- [Assignment]
Where does the string "position" appear? Copy every line of the entries below that holds it.

+++

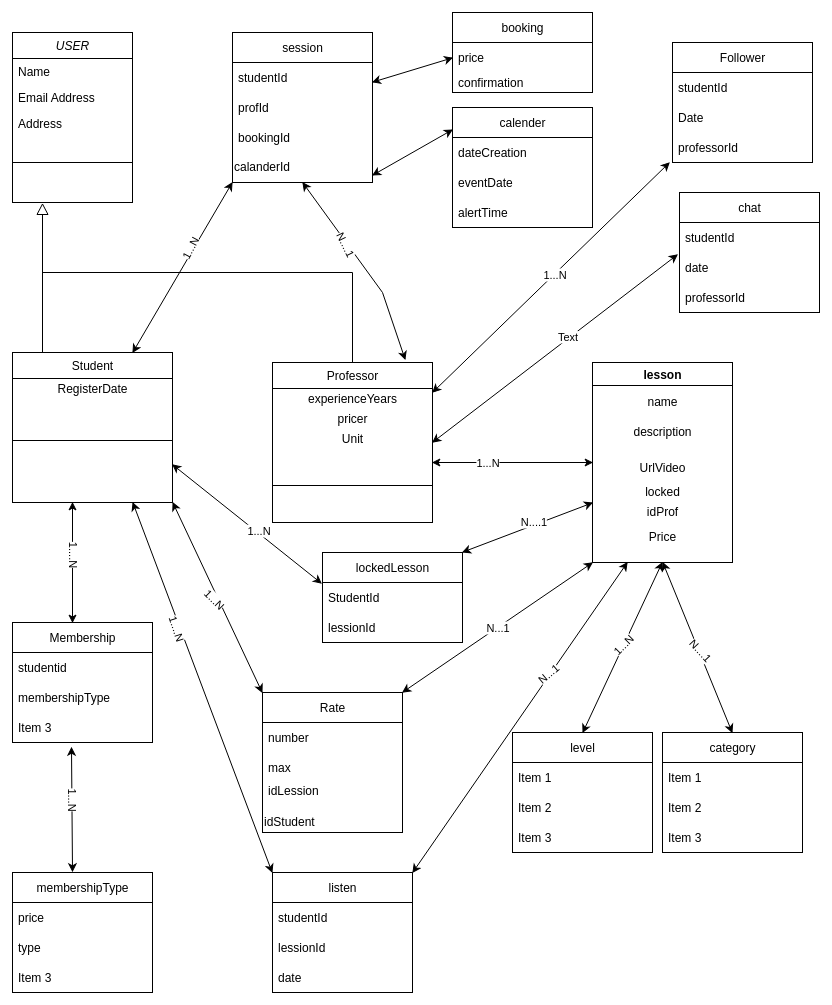
<!DOCTYPE html>
<html lang="en">
<head>
<meta charset="utf-8">
<title>Class diagram: lessons, students and professors</title>
<style>
:root { --ink: #000; --paper: #fff; }
* { box-sizing: border-box; margin: 0; padding: 0; }
body { width: 832px; height: 1005px; overflow: hidden; background: var(--paper); }
.diagram {
  position: relative; width: 832px; height: 1005px; overflow: hidden;
  color: var(--ink); background: var(--paper);
  font: 12px/16px "Liberation Sans", Arial, sans-serif;
}
.entity {
  position: absolute; width: 141px; height: 121px;
  display: flex; flex-direction: column;
  border: 1px solid var(--ink); background: var(--paper);
}
.entity h2 {
  flex: none; height: 30px; padding-top: 1px;
  display: flex; align-items: center; justify-content: center;
  border-bottom: 1px solid var(--ink);
  font-size: 12px; font-weight: 400;
}
.entity ul { flex: 1; min-height: 0; list-style: none; }
.entity li { height: 30px; padding-left: 5px; display: flex; align-items: center; }
.entity li.flush { padding-left: 1px; }
.operations { flex: none; border-top: 1px solid var(--ink); }

.class h2 { height: 26px; }
.class li { height: 26px; }
.centered li { height: 20px; padding: 0; justify-content: center; }
.centered ul { padding-bottom: 1px; }

#user { left: 12px; top: 32px; width: 121px; height: 171px; }
#user h2 { font-style: italic; }
#user .operations { height: 40px; }
#session { left: 232px; top: 32px; height: 151px; }
#session .flush { margin-top: -1px; }
#booking { left: 452px; top: 12px; height: 81px; }
#booking li + li { margin-top: -5px; }
#calender { left: 452px; top: 107px; }
#follower { left: 672px; top: 42px; }
#chat { left: 679px; top: 192px; }
#student { left: 12px; top: 352px; width: 161px; height: 151px; }
#student .operations { height: 62px; }
#professor { left: 272px; top: 362px; width: 161px; height: 161px; }
#professor .operations { height: 37px; }
#lesson { left: 592px; top: 362px; height: 201px; }
#lesson h2 { height: 23px; font-weight: 700; }
#lesson ul { padding-top: 8px; }
#lesson li { height: 16px; }
#lesson .description { margin-top: 14px; }
#lesson .video { margin-top: 20px; }
#lesson .locked { margin-top: 8px; }
#lesson .owner { margin-top: 4px; }
#lesson .price { margin-top: 9px; }
#locked-lesson { left: 322px; top: 552px; height: 91px; }
#membership { left: 12px; top: 622px; }
#membership-type { left: 12px; top: 872px; }
#rate { left: 262px; top: 692px; height: 141px; }
#rate .lession { margin-top: -7px; }
#rate .flush { margin-top: 1px; }
#level { left: 512px; top: 732px; }
#category { left: 662px; top: 732px; }
#listen { left: 272px; top: 872px; }

.relations { position: absolute; left: 0; top: 0; }
.relations path, .relations line, .relations polyline { fill: none; stroke: var(--ink); }
.relations .two-way { marker-start: url(#arrow); marker-end: url(#arrow); }
.relations #arrow path { fill: var(--ink); }
.relations .inherits { fill: var(--paper); }

.label {
  position: absolute; left: var(--x); top: var(--y);
  transform: translate(-50%, -50%) rotate(var(--turn, 0deg));
  background: var(--paper); font-size: 11px; line-height: 13px; white-space: nowrap;
}
</style>
</head>
<body>
<main class="diagram">

  <section class="entity class" id="user">
    <h2>USER</h2>
    <ul><li>Name</li><li>Email Address</li><li>Address</li></ul>
    <div class="operations"></div>
  </section>

  <section class="entity" id="session">
    <h2>session</h2>
    <ul><li>studentId</li><li>profId</li><li>bookingId</li><li class="flush">calanderId</li></ul>
  </section>

  <section class="entity" id="booking">
    <h2>booking</h2>
    <ul><li>price</li><li>confirmation</li></ul>
  </section>

  <section class="entity" id="calender">
    <h2>calender</h2>
    <ul><li>dateCreation</li><li>eventDate</li><li>alertTime</li></ul>
  </section>

  <section class="entity" id="follower">
    <h2>Follower</h2>
    <ul><li>studentId</li><li>Date</li><li>professorId</li></ul>
  </section>

  <section class="entity" id="chat">
    <h2>chat</h2>
    <ul><li>studentId</li><li>date</li><li>professorId</li></ul>
  </section>

  <section class="entity class centered" id="student">
    <h2>Student</h2>
    <ul><li>RegisterDate</li></ul>
    <div class="operations"></div>
  </section>

  <section class="entity class centered" id="professor">
    <h2>Professor</h2>
    <ul><li>experienceYears</li><li>pricer</li><li>Unit</li></ul>
    <div class="operations"></div>
  </section>

  <section class="entity centered" id="lesson">
    <h2>lesson</h2>
    <ul>
      <li>name</li>
      <li class="description">description</li>
      <li class="video">UrlVideo</li>
      <li class="locked">locked</li>
      <li class="owner">idProf</li>
      <li class="price">Price</li>
    </ul>
  </section>

  <section class="entity" id="locked-lesson">
    <h2>lockedLesson</h2>
    <ul><li>StudentId</li><li>lessionId</li></ul>
  </section>

  <section class="entity" id="membership">
    <h2>Membership</h2>
    <ul><li>studentid</li><li>membershipType</li><li>Item 3</li></ul>
  </section>

  <section class="entity" id="membership-type">
    <h2>membershipType</h2>
    <ul><li>price</li><li>type</li><li>Item 3</li></ul>
  </section>

  <section class="entity" id="rate">
    <h2>Rate</h2>
    <ul><li>number</li><li>max</li><li class="lession">idLession</li><li class="flush">idStudent</li></ul>
  </section>

  <section class="entity" id="level">
    <h2>level</h2>
    <ul><li>Item 1</li><li>Item 2</li><li>Item 3</li></ul>
  </section>

  <section class="entity" id="category">
    <h2>category</h2>
    <ul><li>Item 1</li><li>Item 2</li><li>Item 3</li></ul>
  </section>

  <section class="entity" id="listen">
    <h2>listen</h2>
    <ul><li>studentId</li><li>lessionId</li><li>date</li></ul>
  </section>

  <svg class="relations" width="832" height="1005" viewBox="0 0 832 1005" aria-hidden="true">
    <defs>
      <marker id="arrow" markerUnits="userSpaceOnUse" markerWidth="10" markerHeight="10" refX="9" refY="5" orient="auto-start-reverse">
        <path d="M9 5 L2 8.5 L4 5 L2 1.5 Z"/>
      </marker>
    </defs>
    <!-- Inheritance -->
    <polyline points="42.5,352 42.5,215"/>
    <polyline points="42.5,272.5 352.5,272.5 352.5,362"/>
    <path class="inherits" d="M42.5 204 L48 214.5 H37 Z"/>
    <!-- Associations -->
    <g>
      <line class="two-way" x1="373" y1="82" x2="452" y2="58"/>
      <line class="two-way" x1="373" y1="175" x2="452" y2="130"/>
      <line class="two-way" x1="232" y1="183" x2="133" y2="352"/>
      <polyline class="two-way" points="303,183 382.5,292.5 405,359"/>
      <line class="two-way" x1="433" y1="392" x2="669" y2="163"/>
      <line class="two-way" x1="433" y1="442" x2="677" y2="255"/>
      <line class="two-way" x1="433" y1="462.5" x2="592" y2="462.5"/>
      <line class="two-way" x1="173" y1="465" x2="321" y2="583"/>
      <line class="two-way" x1="463" y1="552" x2="592" y2="503"/>
      <line class="two-way" x1="173" y1="503" x2="262" y2="692"/>
      <line class="two-way" x1="403" y1="692" x2="592" y2="563"/>
      <line class="two-way" x1="133" y1="503" x2="272" y2="872"/>
      <line class="two-way" x1="413" y1="872" x2="627" y2="563"/>
      <line class="two-way" x1="662" y1="563" x2="583" y2="732"/>
      <line class="two-way" x1="663" y1="563" x2="732" y2="732"/>
      <line class="two-way" x1="72.5" y1="503" x2="72.5" y2="622"/>
      <line class="two-way" x1="71.5" y1="748" x2="72.5" y2="871"/>
    </g>
  </svg>

  <span class="label" style="--x:191px; --y:248px; --turn:-62deg">1...N</span>
  <span class="label" style="--x:345px; --y:245px; --turn:64deg">N....1</span>
  <span class="label" style="--x:555px; --y:275px">1...N</span>
  <span class="label" style="--x:568px; --y:337px">Text</span>
  <span class="label" style="--x:488px; --y:463px">1...N</span>
  <span class="label" style="--x:534px; --y:522px">N....1</span>
  <span class="label" style="--x:259px; --y:531px">1...N</span>
  <span class="label" style="--x:72px; --y:555px; --turn:90deg">1....N</span>
  <span class="label" style="--x:214px; --y:600px; --turn:45deg">1...N</span>
  <span class="label" style="--x:176px; --y:629px; --turn:72deg">1....N</span>
  <span class="label" style="--x:498px; --y:628px">N...1</span>
  <span class="label" style="--x:549px; --y:674px; --turn:-40deg">N...1</span>
  <span class="label" style="--x:624px; --y:645px; --turn:-45deg">1...N</span>
  <span class="label" style="--x:700px; --y:651px; --turn:47deg">N....1</span>
  <span class="label" style="--x:71px; --y:800px; --turn:90deg">1...N</span>

</main>
</body>
</html>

+++

- [Written answer]
  position: relative; width: 832px; height: 1005px; overflow: hidden;
  position: absolute; width: 141px; height: 121px;
.relations { position: absolute; left: 0; top: 0; }
  position: absolute; left: var(--x); top: var(--y);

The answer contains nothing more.